Tabletop for Two: Episode Five
This episode of Tabletop for Two covers how to co-create the world of your one-on-one campaign and why that’s important.
If we think of the interactions at the gaming table as a spectrum, with GMs on one side and players on the other, duet D&D brings in the unique opportunity for the GM to take a step toward the player side of things and for the player to take a step toward the GM.
For duet D&D to be as interactive as possible, both parties need to bring story details, character motivations, and plot momentum to the table, which is what we discuss in this post and video!
Watch the Episode
Below, you’ll find our show notes and the topics we cover during our discussion.
Also, if you’d like to support Tabletop for Two and our other creations, we’d love for you to join us on patreon!
Part One: What is Collaborative Worldbuilding?
Collaborative Worldbuilding means that both parties, the GM and the player, are bringing details about the story world and how it works to the gaming table.
Read more about collaborative worldbuilding here!
Duet-style D&D is hyper-interactive, and it should work as a conversation between the two people at the table.
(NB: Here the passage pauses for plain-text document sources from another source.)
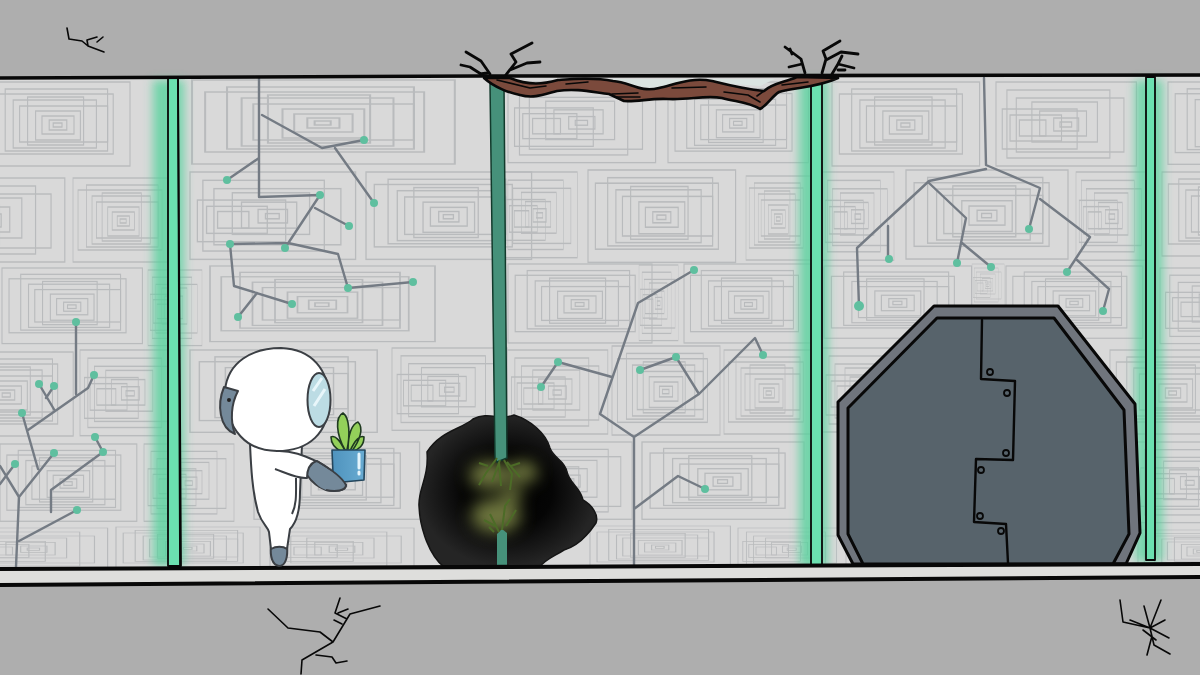
<!DOCTYPE html>
<html lang="en">
<head>
<meta charset="utf-8">
<title>Corridor with astronaut and plant</title>
<style>
:root{--rock:#aeaeae;--wall:#d9d9d9;--panel:#b9bbbd;--wire:#747b84;--node:#5fbf9f;--light:#6be0b0;--glow:#4fd39b;--dull:#46917a;--ink:#080808;--door:#57636b;--frame:#70757d;--suit:#fff;--slate:#74899a;--root:#7b4a3c}
html,body{margin:0;height:100%;overflow:hidden;background:var(--rock)}
svg{display:block;width:1200px;height:675px}
.panel{fill:none;stroke:var(--panel);stroke-width:1.4}
.panel *{vector-effect:non-scaling-stroke}
.wire{fill:none;stroke:var(--wire);stroke-width:2.4;stroke-linejoin:round;stroke-linecap:round}
.node{fill:var(--node)}
.ink{stroke:var(--ink);stroke-linejoin:round;stroke-linecap:round}
.crack{fill:none;stroke:var(--ink);stroke-width:1.6;stroke-linejoin:round;stroke-linecap:round}
.bold{stroke-width:2.8}
.suit{fill:var(--suit);stroke:#3b3f44;stroke-width:2;stroke-linejoin:round}
.slate{fill:var(--slate)}
</style>
</head>
<body>
<svg viewBox="0 0 1200 675" role="img" aria-label="An astronaut carries a potted plant along a damaged corridor towards a steel door">
<defs>
<g id="panel">
<rect width="180" height="84"/><rect x="9" y="12" width="150" height="60"/><rect x="24" y="7" width="128" height="62"/><rect x="34" y="18" width="104" height="48"/><rect x="42" y="24" width="110" height="36"/><rect x="52" y="15" width="70" height="48"/><rect x="62" y="29" width="56" height="29"/><rect x="70" y="34" width="40" height="18"/><rect x="79" y="38" width="22" height="10"/><rect x="84" y="41" width="11" height="4"/>
</g>
<g id="panel-b">
<rect width="180" height="84"/><rect x="14" y="8" width="132" height="68"/><rect x="26" y="16" width="138" height="54"/><rect x="8" y="27" width="96" height="40"/><rect x="46" y="20" width="84" height="40"/><rect x="18" y="33" width="66" height="26"/><rect x="56" y="29" width="60" height="25"/><rect x="30" y="38" width="34" height="16"/><rect x="74" y="36" width="32" height="13"/><rect x="82" y="40" width="15" height="5"/>
</g>
<radialGradient id="hole-shade"><stop offset="0" stop-color="#000"/><stop offset=".5" stop-color="#050505"/><stop offset="1" stop-color="#252525"/></radialGradient>
<linearGradient id="pot-shade"><stop offset="0" stop-color="#4f93bd"/><stop offset="1" stop-color="#68abd2"/></linearGradient>
<filter id="glow" x="-150%" y="-10%" width="400%" height="120%"><feGaussianBlur stdDeviation="5"/></filter>
<filter id="haze" x="-50%" y="-50%" width="200%" height="200%"><feGaussianBlur stdDeviation="8"/></filter>
<clipPath id="wall-area"><rect y="77" width="1200" height="490"/></clipPath>
</defs>

<rect width="1200" height="675" fill="var(--rock)"/>
<rect y="77" width="1200" height="491" fill="var(--wall)"/>

<g id="wall-panels" class="panel" clip-path="url(#wall-area)">
<use href="#panel" transform="translate(-14 82) scale(.8 1)"/>
<use href="#panel" transform="translate(192 80) scale(1.46 1)"/>
<use href="#panel-b" transform="translate(508 82) scale(.82 .96)"/>
<use href="#panel" transform="translate(668 82) scale(.78 .96)"/>
<use href="#panel" transform="translate(832 82) scale(.82 1)"/>
<use href="#panel-b" transform="translate(996 82) scale(.78 1)"/>
<use href="#panel" transform="translate(1168 82) scale(.8 .98)"/>
<use href="#panel-b" transform="translate(-90 178) scale(.86 1)"/>
<use href="#panel" transform="translate(73 178) scale(.56 1)"/>
<use href="#panel-b" transform="translate(190 172) scale(.92 1.04)"/>
<use href="#panel" transform="translate(366 172) scale(.92 1.04)"/>
<use href="#panel-b" transform="translate(502 172) scale(.42 1.02)"/>
<use href="#panel" transform="translate(588 170) scale(.82 1.1)"/>
<use href="#panel" transform="translate(746 176) scale(.36 1)"/>
<use href="#panel-b" transform="translate(822 172) scale(.4 1.05)"/>
<use href="#panel" transform="translate(906 170) scale(.9 1.06)"/>
<use href="#panel-b" transform="translate(1076 172) scale(.4 1.05)"/>
<use href="#panel" transform="translate(1162 172) scale(.7 1)"/>
<use href="#panel" transform="translate(2 268) scale(.78 .9)"/>
<use href="#panel-b" transform="translate(148 270) scale(.3 .9)"/>
<use href="#panel" transform="translate(210 266) scale(1.25 .9)"/>
<use href="#panel" transform="translate(508 264) scale(.8 .94)"/>
<use href="#panel-b" transform="translate(639 265) scale(.22 .9)"/>
<use href="#panel" transform="translate(684 264) scale(.72 .94)"/>
<use href="#panel" transform="translate(824 266) scale(.82 .86)"/>
<use href="#panel-b" transform="translate(972 264) scale(.18 .5)"/>
<use href="#panel" transform="translate(1006 266) scale(.76 .86)"/>
<use href="#panel-b" transform="translate(1160 268) scale(.7 .9)"/>
<use href="#panel" transform="translate(-60 352) scale(.74 1)"/>
<use href="#panel-b" transform="translate(80 350) scale(.56 1.02)"/>
<use href="#panel" transform="translate(190 350) scale(1.04 .98)"/>
<use href="#panel-b" transform="translate(392 348) scale(.64 .98)"/>
<use href="#panel-b" transform="translate(507 350) scale(.56 1)"/>
<use href="#panel" transform="translate(612 346) scale(.6 1.06)"/>
<use href="#panel" transform="translate(724 350) scale(.5 1)"/>
<use href="#panel-b" transform="translate(822 348) scale(.5 1)"/>
<use href="#panel" transform="translate(1110 350) scale(.7 1)"/>
<use href="#panel" transform="translate(0 444) scale(.76 .92)"/>
<use href="#panel-b" transform="translate(144 444) scale(.5 .92)"/>
<use href="#panel" transform="translate(254 442) scale(.92 .92)"/>
<use href="#panel-b" transform="translate(506 442) scale(.7 .92)"/>
<use href="#panel" transform="translate(642 442) scale(.9 .92)"/>
<use href="#panel-b" transform="translate(1136 442) scale(.6 .96)"/>
<use href="#panel-b" transform="translate(-40 528) scale(.82 .5)"/>
<use href="#panel" transform="translate(116 527) scale(.8 .5)"/>
<use href="#panel-b" transform="translate(270 528) scale(.8 .5)"/>
<use href="#panel" transform="translate(590 526) scale(.78 .5)"/>
<use href="#panel-b" transform="translate(738 528) scale(.6 .5)"/>
<use href="#panel" transform="translate(1138 530) scale(.7 .5)"/>
</g>

<g id="light-glow" fill="var(--glow)" filter="url(#glow)">
<rect x="153" y="80" width="31" height="486" opacity=".75"/>
<rect x="799" y="80" width="29" height="488" opacity=".75"/>
<rect x="1135" y="80" width="28" height="482" opacity=".7"/>
</g>

<g id="circuit-wires" class="wire">
<path d="M16 567 19 497 0 466M0 484 15 464M19 497 54 453M38 469 22 413M28 430 88 388 94 375M55 411 39 384M46 398 54 386M76 394V322M19 541 77 510M51 512V490L103 452 95 437"/>
<path d="M259 78V197L320 195 285 248M259 158 227 180M262 115 322 148 364 140M335 148 374 203M315 208 349 226M230 244 288 243 338 254 348 288 413 282M230 244 234 286 292 304M257 293 238 317"/>
<path d="M634 567V437L600 414 638 303 694 270M612 377 558 362 541 387M634 437 699 394 676 357 640 370M699 394 755 338 763 355M634 509 678 476 705 489"/>
<path d="M984 78 986 165 1040 188 1029 229M986 169 929 181 857 248 859 306M888 226V259M929 183 966 218 957 263M962 243 991 267M1040 199 1090 237 1067 272M1077 260 1109 289 1103 311"/>
</g>
<g id="circuit-nodes" class="node">
<circle cx="76" cy="322" r="4"/><circle cx="94" cy="375" r="4"/><circle cx="39" cy="384" r="4"/><circle cx="54" cy="386" r="4"/><circle cx="22" cy="413" r="4"/><circle cx="95" cy="437" r="4"/><circle cx="103" cy="452" r="4"/><circle cx="54" cy="453" r="4"/><circle cx="15" cy="464" r="4"/><circle cx="77" cy="510" r="4"/>
<circle cx="364" cy="140" r="4"/><circle cx="227" cy="180" r="4"/><circle cx="320" cy="195" r="4"/><circle cx="374" cy="203" r="4"/><circle cx="349" cy="226" r="4"/><circle cx="230" cy="244" r="4"/><circle cx="285" cy="248" r="4"/><circle cx="348" cy="288" r="4"/><circle cx="413" cy="282" r="4"/><circle cx="292" cy="304" r="4"/><circle cx="238" cy="317" r="4"/>
<circle cx="694" cy="270" r="4"/><circle cx="558" cy="362" r="4"/><circle cx="541" cy="387" r="4"/><circle cx="676" cy="357" r="4"/><circle cx="640" cy="370" r="4"/><circle cx="763" cy="355" r="4"/><circle cx="705" cy="489" r="4"/>
<circle cx="1029" cy="229" r="4"/><circle cx="889" cy="259" r="4"/><circle cx="957" cy="263" r="4"/><circle cx="991" cy="267" r="4"/><circle cx="1067" cy="272" r="4"/><circle cx="1103" cy="311" r="4"/><circle cx="859" cy="306" r="5"/>
</g>

<g id="light-bars" class="ink" fill="var(--light)" stroke-width="1.8">
<path d="M168 78H178L181 566H168Z"/><path d="M178 78 180 566"/>
<path d="M811 80H822V565H811Z"/>
<path d="M1146 77H1155V560H1146Z"/>
</g>

<g id="wall-hole">
<path d="M444 567C430 556 420 530 419 506C418 489 429 478 427 452C440 431 462 429 473 419C489 411 500 421 514 415C530 420 546 433 550 448C553 458 565 460 567 472C570 484 580 487 583 500C592 505 599 515 596 523C588 535 578 546 564 550C553 557 544 560 540 567Z" fill="url(#hole-shade)" stroke="#151515" stroke-width="1.5"/>
<g fill="#9aa557" opacity=".7" filter="url(#haze)"><ellipse cx="489" cy="475" rx="20" ry="14"/><ellipse cx="523" cy="472" rx="15" ry="11"/><ellipse cx="496" cy="516" rx="25" ry="17"/><ellipse cx="512" cy="494" rx="10" ry="9"/></g>
</g>
<g id="broken-light">
<path d="M490 84H504L507 458 497 462 495 458Z" fill="var(--dull)" stroke="#123a2c" stroke-width="1.5"/>
<path d="M497 534 502 529 507 533V566H497Z" fill="var(--dull)"/>
<path d="M497 458 486 473 479 485M500 460 492 482M504 460 512 474 510 490M507 462 520 477M499 462 501 486M488 466 479 463M511 466 520 463M499 532 490 514M502 530 505 506 510 499M497 527 484 520M506 526 516 510M494 532 489 527" fill="none" stroke="#4c6b27" stroke-width="2"/>
</g>

<g id="door" class="ink" stroke-width="3">
<path d="M853 564 838 535V402L934 306H1058L1135 404 1140 533 1126 564Z" fill="var(--frame)"/>
<path d="M863 564 848 534V408L937 318H1054L1124 410 1129 534 1113 564Z" fill="var(--door)"/>
<path d="M982 320 981 379 1015 381 1013 460 976 459 974 522 1006 524 1008 563" fill="none" stroke-width="2.4"/>
<g fill="none" stroke-width="1.8"><circle cx="990" cy="372" r="3"/><circle cx="1007" cy="393" r="3"/><circle cx="1006" cy="453" r="3"/><circle cx="981" cy="470" r="3"/><circle cx="980" cy="516" r="3"/><circle cx="1001" cy="531" r="3"/></g>
</g>

<g id="floor-and-ceiling">
<path d="M0 569 1200 564V577L0 585Z" fill="#dededc"/>
<path d="M0 569 1200 564M0 585 1200 577" class="ink" stroke-width="4"/>
<path d="M0 78 480 76 1200 75" class="ink" fill="none" stroke-width="3.6"/>
</g>

<g id="hanging-root">
<path d="M545 79H775L760 86 720 83 650 88 600 80Z" fill="#dbe4e1"/>
<path d="M484 78C494 87 509 93 520 95C534 99 545 94 557 91C576 88 592 92 609 94L624 101C638 102 650 98 668 99C690 100 705 95 722 98C737 102 749 102 760 109C769 104 772 96 779 92C796 87 816 88 838 78L797 77C783 83 773 83 764 91C743 89 728 85 712 81C692 77 676 84 659 88C640 93 630 82 613 81C593 77 572 79 558 80C544 84 529 86 510 78Z" fill="var(--root)" class="ink" stroke-width="2.6"/>
<path d="M497 80 530 88 546 86M566 84 588 82M612 94 638 93M616 97 640 97M672 88 706 87M724 92 748 95 760 102M757 96 764 91M782 85 808 82" class="crack"/>
</g>

<g id="cracks">
<g class="crack bold"><path d="M484 76 470 67 461 65M490 74 481 61 466 52M487 73 480 74M505 76 516 62 511 54 532 43M510 70 527 63 540 62"/><path d="M805 73 801 59 785 47M802 64 789 67M792 54 790 49M822 73 826 59 823 51 840 41M826 60 841 52 858 54M832 74 838 64 854 68M838 64 842 56M838 70 845 70"/></g>
<g class="crack"><path d="M67 28 69 39 82 41 88 46 104 52M88 46 87 40 97 37M97 42 103 37"/><path d="M268 609 288 628 320 632 333 642 350 614 380 606M333 642 302 660 301 674M316 655 332 657 336 663 347 661M347 619 335 613 340 598M338 613 348 609M342 624 334 620"/><path d="M1120 600 1123 622 1150 628 1161 600M1150 628 1144 606M1150 628 1130 620M1150 628 1169 638M1150 628 1154 645 1170 654M1152 636 1147 655M1150 628 1165 620M1143 630 1156 640"/></g>
</g>

<g id="astronaut">
<path d="M271 546C270 556 272 565 279 566C286 566 288 556 287 546Z" class="suit slate"/>
<path d="M250 444C251 466 252 490 258 512C262 524 268 527 269 532L271 549C276 546 283 546 287 549L290 529C298 521 300 508 300 492L302 444Z" class="suit"/>
<path d="M296 478C296 492 297 504 292 514" fill="none" stroke="#3b3f44" stroke-width="2"/>
<path d="M307 475C306 467 309 461 317 461C329 468 340 476 346 485C346 491 335 492 326 490C317 487 311 481 307 475Z" class="suit slate"/>
<path d="M276 451C292 450 305 456 316 461C309 464 307 470 307 478C298 479 286 473 275 469" class="suit"/>
<path d="M225 390C228 362 252 348 281 348C312 349 329 370 329 400C329 433 309 451 277 451C248 451 226 432 225 390Z" class="suit"/>
<path d="M224 387 238 391C231 404 230 421 235 434C219 428 217 404 224 387Z" class="suit slate"/>
<circle cx="229" cy="400" r="2" fill="#222"/>
<ellipse cx="319" cy="400" rx="11.5" ry="27" class="suit" style="fill:#bcdce4"/>
<path d="M313 391 322 378M314 406 325 389" stroke="#e8f6fa" stroke-width="3"/>
</g>

<g id="potted-plant" stroke="#1f3a20" stroke-width="1.6" stroke-linejoin="round">
<path d="M345 450C336 434 335 417 343 413C350 418 350 436 347 450ZM348 450C348 434 352 424 358 422C364 428 360 440 352 451ZM345 451C340 440 335 435 331 437C331 445 336 449 342 452ZM350 451C355 440 360 435 364 437C364 446 359 449 352 452Z" fill="#93d05a"/>
<path d="M332 450H365L364 480 343 482 333 474Z" fill="url(#pot-shade)" stroke="#24465c"/>
<path d="M359 454V468M359 472V474" stroke="#e4f4fc" stroke-width="3" stroke-linecap="round"/>
<path d="M318 466C330 468 342 477 346 485C346 491 335 492 326 490C318 487 314 482 313 477Z" class="slate" stroke="none"/>
<path d="M317 461C329 468 342 477 346 485C346 491 335 492 326 490" fill="none" stroke="#3b3f44" stroke-width="2"/>
</g>
</svg>
</body>
</html>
GMs, to center the story around the PC, you’ll want to invite them to contribute as many details and actions as possible to the world of the game. Players, the GM is depending on you to help build out the world and story, to add your own unique take.
GM Best Practices
- Establishing trust is key. It’s not you vs the player. The two of you are working together.
For more about this, check out: Top Three Tips for DMs of One-on-One D&D
Player Best Practices
- Know your character and what they want, and communicate that with the GM
Want to know more? Check out this post: Two Tips for the Player in One-on-One D&D
Part Two: Specific Strategies
What does encouraging collaborative worldbuilding look like?
- You’ve been to this tavern a few times before. What’s it like?
- This NPC is an acquaintance of yours, though you haven’t seen them in a few years. What was your last experience with this character like?
You might also find this video on encouraging role-play helpful!
Examples from our game:
- In Tales of Eldura, one of the primary ways this comes up is in thinking about Garreth’s backstory and his relationship with his wife and his son. His quest to find his son is what’s driving him forward, and his dedication to his wife after her death is what’s put him in this particular faith and adventure situation to begin with. But Garreth’s relationship with his family also comes in when he’s flirting with an NPC, when he’s trying to take care of Tessina, or when he offers chilled red wine to someone as a gesture of love or remembrance.
- The chilled red wine is one of my (Beth’s) favorite examples. It’s those little things that make a world and characters feel real. We know people by their quirks of personality, sometimes more than we do by their character or person as a whole. When we allow our characters to have those unique particularities, it helps to make the game-world feel more vibrant and real.
We hope you’re enjoying Tabletop for Two and find the videos and show notes helpful! DMs, how do you encourage player interaction? Players, what are ways you like to add to the world of your gaming table? Let us know in the comments below!
If you like what you’re reading, please consider supporting the blog by purchasing our adventures and supplements in our shop or on DMsGuild or sponsoring us on Patreon. We’d also love for you to follow us on Twitter and Instagram. We appreciate you so much! Thank you for reading. – Beth and Jonathan
We’d love to hear your thoughts and questions!